What the task requires:
In how many lines of the material below does the string "width" appear? Answer with a single number.

Record set:

+ + +

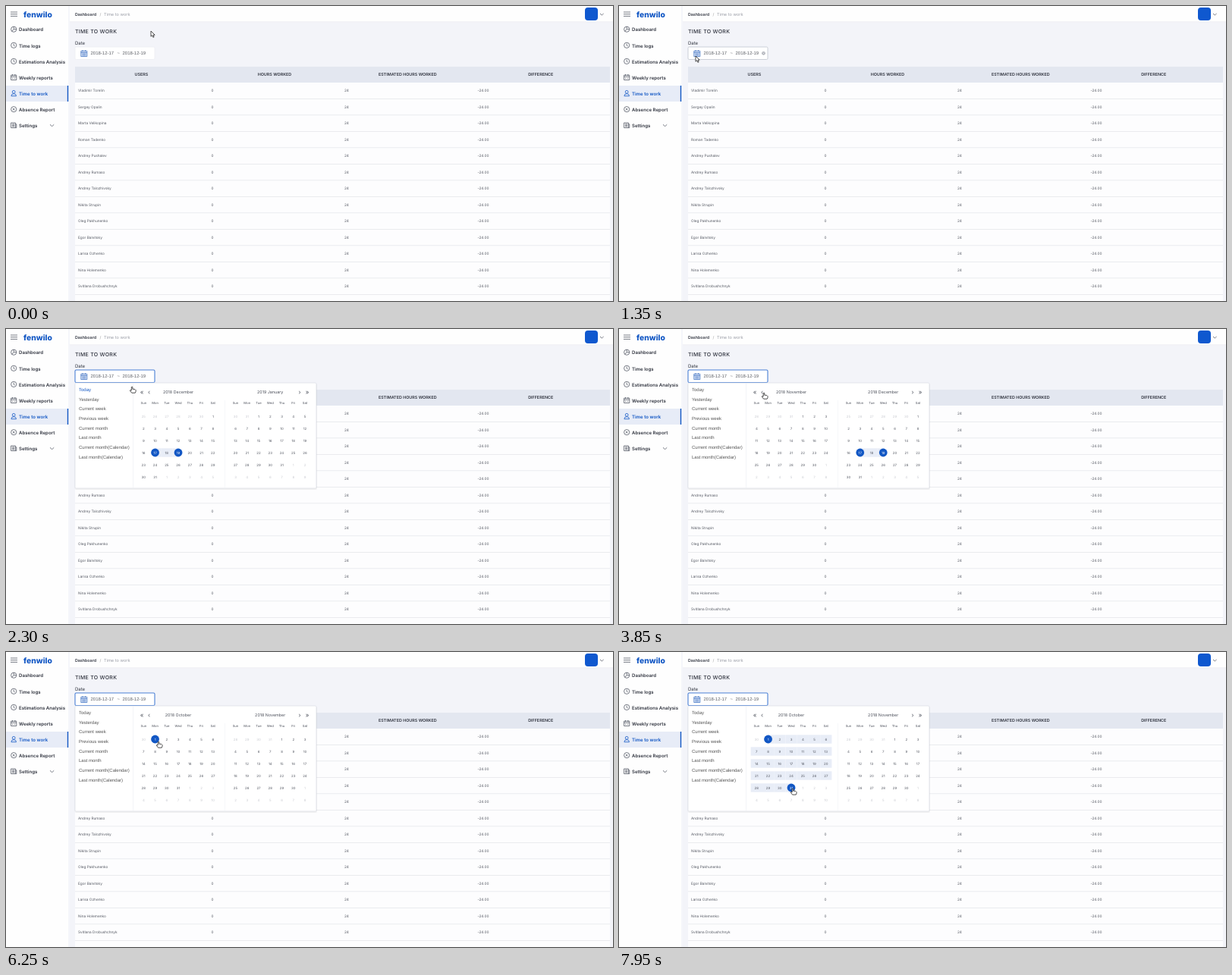
Recreate the animation shown at these times as an HTML page. Size 800 by 389 pixels, loop 8000 ms.

```html
<!DOCTYPE html>
<html lang="en">
<head>
<meta charset="utf-8">
<title>Time to work</title>
<style>
  html, body { margin: 0; width: 100%; height: 100%; overflow: hidden; background: #fff; }
  svg { display: block; width: 100vw; height: 100vh; }
  text { font-family: Inter, sans-serif; white-space: pre; }
  .arial { font-family: "Liberation Sans", Arial, sans-serif; }
  .icon { fill: none; stroke: #555a66; stroke-width: .8; }
</style>
</head>
<body>
<svg id="stage" viewBox="0 0 800 389" text-rendering="geometricPrecision">
  <g id="page"></g>
  <g id="field"></g>
  <g id="popup"></g>
  <path id="arrow" d="M0 0V7.2L1.7 5.7 2.9 8.3 4.1 7.8 3 5.2H5.2Z" fill="#fff" stroke="#222" stroke-width=".8"/>
  <path id="hand" d="M-.8 .6Q0-.6 .8.6V3.2Q4.8 3 5 4.6V6.4L4.2 8.2H-.4L-2.8 5Q-2.4 3.8-.8 5Z"
        fill="#fff" stroke="#222" stroke-width=".8" stroke-linejoin="round"/>
</svg>
<script>
const LOOP = 8000;
const OPEN = 1750, TO_NOVEMBER = 3000, TO_OCTOBER = 4400, PICK = 5800;
const BLUE = '#1257c4', INK = '#30343f', BAND = '#e8edf7';
const byId = id => document.getElementById(id);

// y is the vertical middle of the line
const text = (x, y, string, size, fill = INK, attrs = '') =>
  `<text x="${x}" y="${y + size * .36}" font-size="${size}" fill="${fill}" ${attrs}>${string}</text>`;
const rect = (x, y, w, h, fill, attrs = '') =>
  `<rect x="${x}" y="${y}" width="${w}" height="${h}" fill="${fill}" ${attrs}/>`;
const path = (d, attrs = '') => `<path class="icon" d="${d}" ${attrs}/>`;
const MIDDLE = 'text-anchor="middle"';
const BOLD = 'font-weight="600"';
const ARIAL = 'class="arial"';

const users = ['Vladimir Torelin', 'Sergey Opalin', 'Marta Velikopina', 'Roman Tadenko',
  'Andrey Pushalev', 'Andrey Rumaso', 'Andrey Talozhivsky', 'Nikita Strupin', 'Oleg Pakhunenko',
  'Egor Balvitsky', 'Larisa Ozhenko', 'Nina Holemenko', 'Svitlana Drobushchnyk', 'Kirylo Mashunin'];

const CLOCK = 'M-3.6 0A3.6 3.6 0 1 0 3.6 0A3.6 3.6 0 1 0-3.6 0';
const menu = [
  ['Dashboard', CLOCK + 'M0-3.6V0H3.6M0 0L-2.5 2.5'],
  ['Time logs', CLOCK + 'M0-2.2V.3L1.5 1'],
  ['Estimations Analysis', CLOCK + 'M0-2.2V.3L1.5 1'],
  ['Weekly reports', 'M-3.6-2.8H3.6V3.5H-3.6ZM-3.6-.8H3.6M-1.7-4V-2M1.7-4V-2M-2 1.3H-.8M.8 1.3H2'],
  ['Time to work', 'M-1.9-1.8A1.9 1.9 0 1 0 1.9-1.8A1.9 1.9 0 1 0-1.9-1.8M-3.3 3.6Q-3.3.6 0 .6T3.3 3.6Z'],
  ['Absence Report', CLOCK + 'M-1.3-1.3L1.3 1.3M1.3-1.3L-1.3 1.3'],
  ['Settings', 'M-3.6-3.3H2.2V3.3H-3.6ZM2.2-1.5H3.6V3.3H2M-2.2-1.5H1M-2.2 0H1M-2.2 1.5H1']
];

function drawPage() {
  let out = rect(0, 0, 800, 389, '#fefefe') + rect(84, 21, 716, 368, '#f3f4f9') +
    rect(82, 0, 2, 389, '#f5f6fa') + rect(84, 20.5, 716, .7, '#e9ebf1');

  out += path('M6 8H15M6 10.7H15M6 13.4H15', 'stroke-width="1"');
  out += text(23, 10.8, 'fenwilo', 10.3, BLUE, 'font-weight="800"');
  out += text(91, 10.8, 'Dashboard', 5.3, INK, BOLD) + text(123.5, 10.8, '/', 5.3, '#999') +
    text(129, 10.8, 'Time to work', 5.6, '#9a9da6');
  out += rect(763, 2, 17, 17, '#0f58cf', 'rx="4"') + path('M783 10L785.3 12 787.6 10');

  menu.forEach(([label, icon], i) => {
    const y = 31 + 21.1 * i, active = i === 4;
    if (active) out += rect(0, 105, 82, 21, '#e7ecf7') + rect(80.8, 105, 1.4, 21, BLUE);
    out += path(icon, `transform="translate(10.2 ${y - .3})" ${active ? `style="stroke:${BLUE}"` : ''}`);
    out += text(17, y + .3, label, 6.1, active ? BLUE : INK, BOLD);
  });
  out += path('M58 156.3L60.6 158.7 63.2 156.3', 'stroke-width="1"');

  out += text(91, 33.3, 'TIME TO WORK', 7, INK, 'font-weight="500" letter-spacing=".25"') +
    text(91, 48.8, 'Date', 6, INK);

  out += rect(91, 80, 705, 309, '#fdfdfe') + rect(91, 80, 705, 21, '#e3e7f0');
  ['USERS', 'HOURS WORKED', 'ESTIMATED HOURS WORKED', 'DIFFERENCE'].forEach((title, i) =>
    out += text(178.5 + 175.4 * i, 90.3, title, 5.4, INK, BOLD + MIDDLE));
  users.forEach((user, i) => {
    const y = 111.5 + 21.5 * i;
    [user, '0', '24', '-24.00'].forEach((value, col) =>
      out += text(95 + 175.5 * col, y, value, 4.75, '#555963'));
    out += rect(91, y + 10.5, 705, .7, '#e2e4e9');
  });
  byId('page').innerHTML = out;
}

function drawField(hovered, open) {
  const border = open ? '#4a80d6' : hovered ? '#bfc4cf' : '#eceef3';
  let out = rect(91, 54, 105, 16.5, '#fff', `rx="1.5" stroke="${border}" stroke-width="${open ? 1.1 : .8}"`);
  out += path('M98.8 59.3H106.8V66.6H98.8ZM98.8 61.5H106.8M101 58V60.2M104.6 58V60.2M100.3 63.2H105.4M100.3 65H105.4',
    'style="stroke:#4676c4;fill:#dfe8f8"');
  out += text(111.5, 62.3, '2018-12-17', 6, '#5c5f66', ARIAL) + text(146.5, 62.3, '~', 6, '#5c5f66', ARIAL) +
    text(153.5, 62.3, '2018-12-19', 6, '#5c5f66', ARIAL);
  if (hovered && !open) out += '<circle cx="190.5" cy="62.3" r="2.4" fill="#b0b3ba"/>' +
    path('M189.6 61.4L191.4 63.2M191.4 61.4L189.6 63.2', 'style="stroke:#fff;stroke-width:.6"');
  byId('field').innerHTML = out;
}

const DAY_NAMES = ['Sun', 'Mon', 'Tue', 'Wed', 'Thu', 'Fri', 'Sat'];
const colX = (left, col) => left + 15.25 * col;
const rowY = row => 115 + 16 * row;

// Month 9 is October 2018; start and end are timestamps of a selected range
function drawMonth(left, month, start, end, hover) {
  const first = new Date(Date.UTC(2018, month, 1));
  const name = first.toLocaleString('en-US', { month: 'long', timeZone: 'UTC' });
  let bands = '', days = '';
  for (let i = 0; i < 42; i++) {
    const col = i % 7, row = Math.floor(i / 7), x = colX(left, col), y = rowY(row);
    const date = new Date(Date.UTC(2018, month, 1 + i - first.getUTCDay()));
    const inside = date.getUTCMonth() === first.getUTCMonth(), time = +date;
    const picked = inside && (time === start || time === end);
    if (inside && start < end && time >= start && time <= end) {
      const from = time === start ? x : x - 7.63, to = time === end ? x : x + 7.63;
      bands += rect(from, y - 5.7, to - from, 11.4, BAND);
    }
    if (picked) days += `<circle cx="${x}" cy="${y}" r="5.4" fill="${BLUE}"/>`;
    else if (i === hover) days += `<circle cx="${x}" cy="${y}" r="5.4" fill="${BAND}"/>`;
    days += text(x, y, date.getUTCDate(), 4.4, picked ? '#fff' : inside ? '#555963' : '#c8cad0', MIDDLE);
  }
  return bands + days + text(left + 45.7, 83.2, `${first.getUTCFullYear()} ${name}`, 5.4, '#4a4e59', MIDDLE) +
    DAY_NAMES.map((day, col) => text(colX(left, col), 97.5, day, 4.2, '#4a4e59', MIDDLE)).join('');
}

const presets = ['Today', 'Yesterday', 'Current week', 'Previous week', 'Current month', 'Last month',
  'Current month(Calendar)', 'Last month(Calendar)'];

function drawPopup({ open, month, start, end, hover, today }) {
  let out = '';
  if (open) {
    out += rect(90.5, 72, 319.5, 140, '#000', 'opacity=".05" rx="2"') +
      rect(91, 71, 318, 139, '#fff', 'rx="1.5" stroke="#d9dce3" stroke-width=".7"') +
      rect(167, 71.5, .6, 138, '#ebedf2') + rect(288, 94, .6, 116, '#f1f2f6');
    presets.forEach((label, i) =>
      out += text(96, 80 + 12.65 * i, label, 6, i || !today ? '#555' : BLUE, ARIAL));
    [['«', 179], ['‹', 188.5], ['›', 387], ['»', 397]].forEach(([sign, x]) =>
      out += text(x, 82.9, sign, 8, '#555963', MIDDLE));
    out += drawMonth(181.3, month, start, end, hover) + drawMonth(302.5, month + 1, start, end);
  }
  byId('popup').innerHTML = out;
}

const track = [[0, 191, 33], [250, 191, 33], [1250, 101, 66], [1850, 101, 66], [2300, 166, 76],
  [2700, 191, 84], [4600, 191, 84], [5000, 194, 101], [5400, 201, 118], [6250, 201, 118],
  [7050, 229, 180], [LOOP, 229, 180]];

// Hermite curve through the track, at rest where the pointer stops
function pointerAt(t) {
  const i = track.findIndex((key, n) => n && t <= key[0]) - 1;
  const a = track[i], b = track[i + 1], span = b[0] - a[0], u = (t - a[0]) / span;
  const slope = (n, axis) => {
    const before = track[n - 1], here = track[n], after = track[n + 1];
    if (!before || !after || before[axis] === here[axis] || here[axis] === after[axis]) return 0;
    return (after[axis] - before[axis]) / (after[0] - before[0]);
  };
  return [1, 2].map(axis => {
    const p = a[axis], q = b[axis], v = slope(i, axis) * span, w = slope(i + 1, axis) * span;
    return p + u * (v + u * (3 * (q - p) - 2 * v - w + u * (2 * (p - q) + v + w)));
  });
}

let fieldKey, popupKey;
function render(t) {
  const [x, y] = pointerAt(t), open = t >= OPEN;
  const inField = x > 91 && x < 196 && y > 54 && y < 70.5;
  if (fieldKey !== (fieldKey = `${inField} ${open}`)) drawField(inField, open);

  const col = Math.round((x - 181.3) / 15.25), row = Math.round((y - 115) / 16);
  const hover = t >= TO_OCTOBER && row >= 0 ? row * 7 + col : -1;
  const selecting = t >= PICK;
  const state = {
    open, hover,
    month: t < TO_NOVEMBER ? 11 : t < TO_OCTOBER ? 10 : 9,
    start: selecting ? Date.UTC(2018, 9, 1) : Date.UTC(2018, 11, 17),
    end: selecting ? Date.UTC(2018, 9, hover) : Date.UTC(2018, 11, 19),
    today: open && x < 167 && y > 73 && y < 86
  };
  if (popupKey !== (popupKey = JSON.stringify(state))) drawPopup(state);

  const pointing = open && y > 71;
  for (const id of ['arrow', 'hand']) {
    byId(id).setAttribute('transform', `translate(${x} ${y})`);
    byId(id).style.display = pointing === (id === 'hand') ? '' : 'none';
  }
}

function tick() {
  render(performance.now() % LOOP);
  requestAnimationFrame(tick);
}
drawPage();
tick();
</script>
</body>
</html>
```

+ + +

Task answer:
11